What is needed: Each line in the entries that has the word "label" has to be copied.

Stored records
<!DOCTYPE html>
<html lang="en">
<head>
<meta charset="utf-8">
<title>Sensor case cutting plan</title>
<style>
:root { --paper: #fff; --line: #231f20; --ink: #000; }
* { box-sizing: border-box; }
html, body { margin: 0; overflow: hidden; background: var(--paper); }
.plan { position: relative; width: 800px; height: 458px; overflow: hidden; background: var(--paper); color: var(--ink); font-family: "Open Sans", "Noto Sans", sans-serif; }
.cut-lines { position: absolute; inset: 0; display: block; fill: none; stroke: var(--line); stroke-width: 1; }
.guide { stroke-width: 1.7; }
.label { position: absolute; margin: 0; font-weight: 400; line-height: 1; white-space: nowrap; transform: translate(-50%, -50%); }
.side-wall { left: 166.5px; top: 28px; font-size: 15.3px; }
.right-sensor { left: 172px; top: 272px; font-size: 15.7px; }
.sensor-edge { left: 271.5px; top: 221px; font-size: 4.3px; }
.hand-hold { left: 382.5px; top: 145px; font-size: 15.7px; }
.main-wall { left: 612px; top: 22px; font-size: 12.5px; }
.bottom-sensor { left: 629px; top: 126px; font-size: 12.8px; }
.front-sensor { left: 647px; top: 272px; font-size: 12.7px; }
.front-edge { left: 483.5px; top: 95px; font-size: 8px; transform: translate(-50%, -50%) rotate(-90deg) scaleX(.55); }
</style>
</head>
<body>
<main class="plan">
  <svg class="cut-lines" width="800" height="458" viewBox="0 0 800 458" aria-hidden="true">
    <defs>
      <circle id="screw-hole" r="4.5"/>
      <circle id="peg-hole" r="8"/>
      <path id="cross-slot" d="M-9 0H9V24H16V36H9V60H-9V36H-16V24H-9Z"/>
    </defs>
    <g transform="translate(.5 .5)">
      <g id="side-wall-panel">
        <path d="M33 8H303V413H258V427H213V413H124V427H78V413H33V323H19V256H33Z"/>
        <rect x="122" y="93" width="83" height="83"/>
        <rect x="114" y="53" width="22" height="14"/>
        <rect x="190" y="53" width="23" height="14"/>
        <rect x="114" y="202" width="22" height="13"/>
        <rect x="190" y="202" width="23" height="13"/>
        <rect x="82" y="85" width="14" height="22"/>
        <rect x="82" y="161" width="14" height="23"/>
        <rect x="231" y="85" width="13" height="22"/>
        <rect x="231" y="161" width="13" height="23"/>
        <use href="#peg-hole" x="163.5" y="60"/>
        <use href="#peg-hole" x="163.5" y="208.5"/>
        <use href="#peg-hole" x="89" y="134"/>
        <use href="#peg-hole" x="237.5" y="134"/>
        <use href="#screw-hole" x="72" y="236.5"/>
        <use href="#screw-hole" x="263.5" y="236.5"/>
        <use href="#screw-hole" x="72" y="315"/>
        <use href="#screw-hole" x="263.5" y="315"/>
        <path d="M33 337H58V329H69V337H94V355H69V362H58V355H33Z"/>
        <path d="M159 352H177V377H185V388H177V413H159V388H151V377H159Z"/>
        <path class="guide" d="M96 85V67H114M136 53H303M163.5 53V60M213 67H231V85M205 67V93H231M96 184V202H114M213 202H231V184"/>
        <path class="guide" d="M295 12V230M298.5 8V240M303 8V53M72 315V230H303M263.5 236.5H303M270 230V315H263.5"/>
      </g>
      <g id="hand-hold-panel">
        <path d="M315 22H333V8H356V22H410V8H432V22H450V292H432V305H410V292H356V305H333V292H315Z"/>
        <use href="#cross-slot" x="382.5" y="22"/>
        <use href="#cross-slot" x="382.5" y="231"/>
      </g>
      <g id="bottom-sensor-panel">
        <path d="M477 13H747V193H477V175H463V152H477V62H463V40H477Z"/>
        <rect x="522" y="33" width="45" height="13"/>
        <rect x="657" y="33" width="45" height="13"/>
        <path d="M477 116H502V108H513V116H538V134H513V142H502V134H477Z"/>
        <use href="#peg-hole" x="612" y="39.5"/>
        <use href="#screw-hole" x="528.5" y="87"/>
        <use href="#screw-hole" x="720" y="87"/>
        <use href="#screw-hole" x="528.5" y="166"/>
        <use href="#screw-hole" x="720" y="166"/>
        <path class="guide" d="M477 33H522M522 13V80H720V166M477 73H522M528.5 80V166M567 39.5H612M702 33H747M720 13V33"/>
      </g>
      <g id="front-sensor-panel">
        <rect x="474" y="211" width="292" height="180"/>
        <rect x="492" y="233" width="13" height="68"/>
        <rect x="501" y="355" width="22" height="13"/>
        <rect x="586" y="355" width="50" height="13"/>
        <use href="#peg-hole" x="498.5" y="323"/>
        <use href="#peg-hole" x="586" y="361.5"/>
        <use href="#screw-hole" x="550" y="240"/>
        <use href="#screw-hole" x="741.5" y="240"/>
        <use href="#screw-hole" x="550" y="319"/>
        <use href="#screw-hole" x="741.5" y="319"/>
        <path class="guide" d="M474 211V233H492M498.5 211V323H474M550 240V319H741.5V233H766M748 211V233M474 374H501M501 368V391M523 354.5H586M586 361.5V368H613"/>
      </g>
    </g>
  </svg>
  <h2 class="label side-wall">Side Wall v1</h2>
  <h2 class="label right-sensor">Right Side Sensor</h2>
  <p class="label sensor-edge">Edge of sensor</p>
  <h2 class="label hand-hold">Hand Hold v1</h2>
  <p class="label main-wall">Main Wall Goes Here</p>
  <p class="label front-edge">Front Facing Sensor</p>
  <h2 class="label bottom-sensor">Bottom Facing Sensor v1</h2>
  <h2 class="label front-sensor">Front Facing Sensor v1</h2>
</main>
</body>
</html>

Problem solution:
.label { position: absolute; margin: 0; font-weight: 400; line-height: 1; white-space: nowrap; transform: translate(-50%, -50%); }
  <h2 class="label side-wall">Side Wall v1</h2>
  <h2 class="label right-sensor">Right Side Sensor</h2>
  <p class="label sensor-edge">Edge of sensor</p>
  <h2 class="label hand-hold">Hand Hold v1</h2>
  <p class="label main-wall">Main Wall Goes Here</p>
  <p class="label front-edge">Front Facing Sensor</p>
  <h2 class="label bottom-sensor">Bottom Facing Sensor v1</h2>
  <h2 class="label front-sensor">Front Facing Sensor v1</h2>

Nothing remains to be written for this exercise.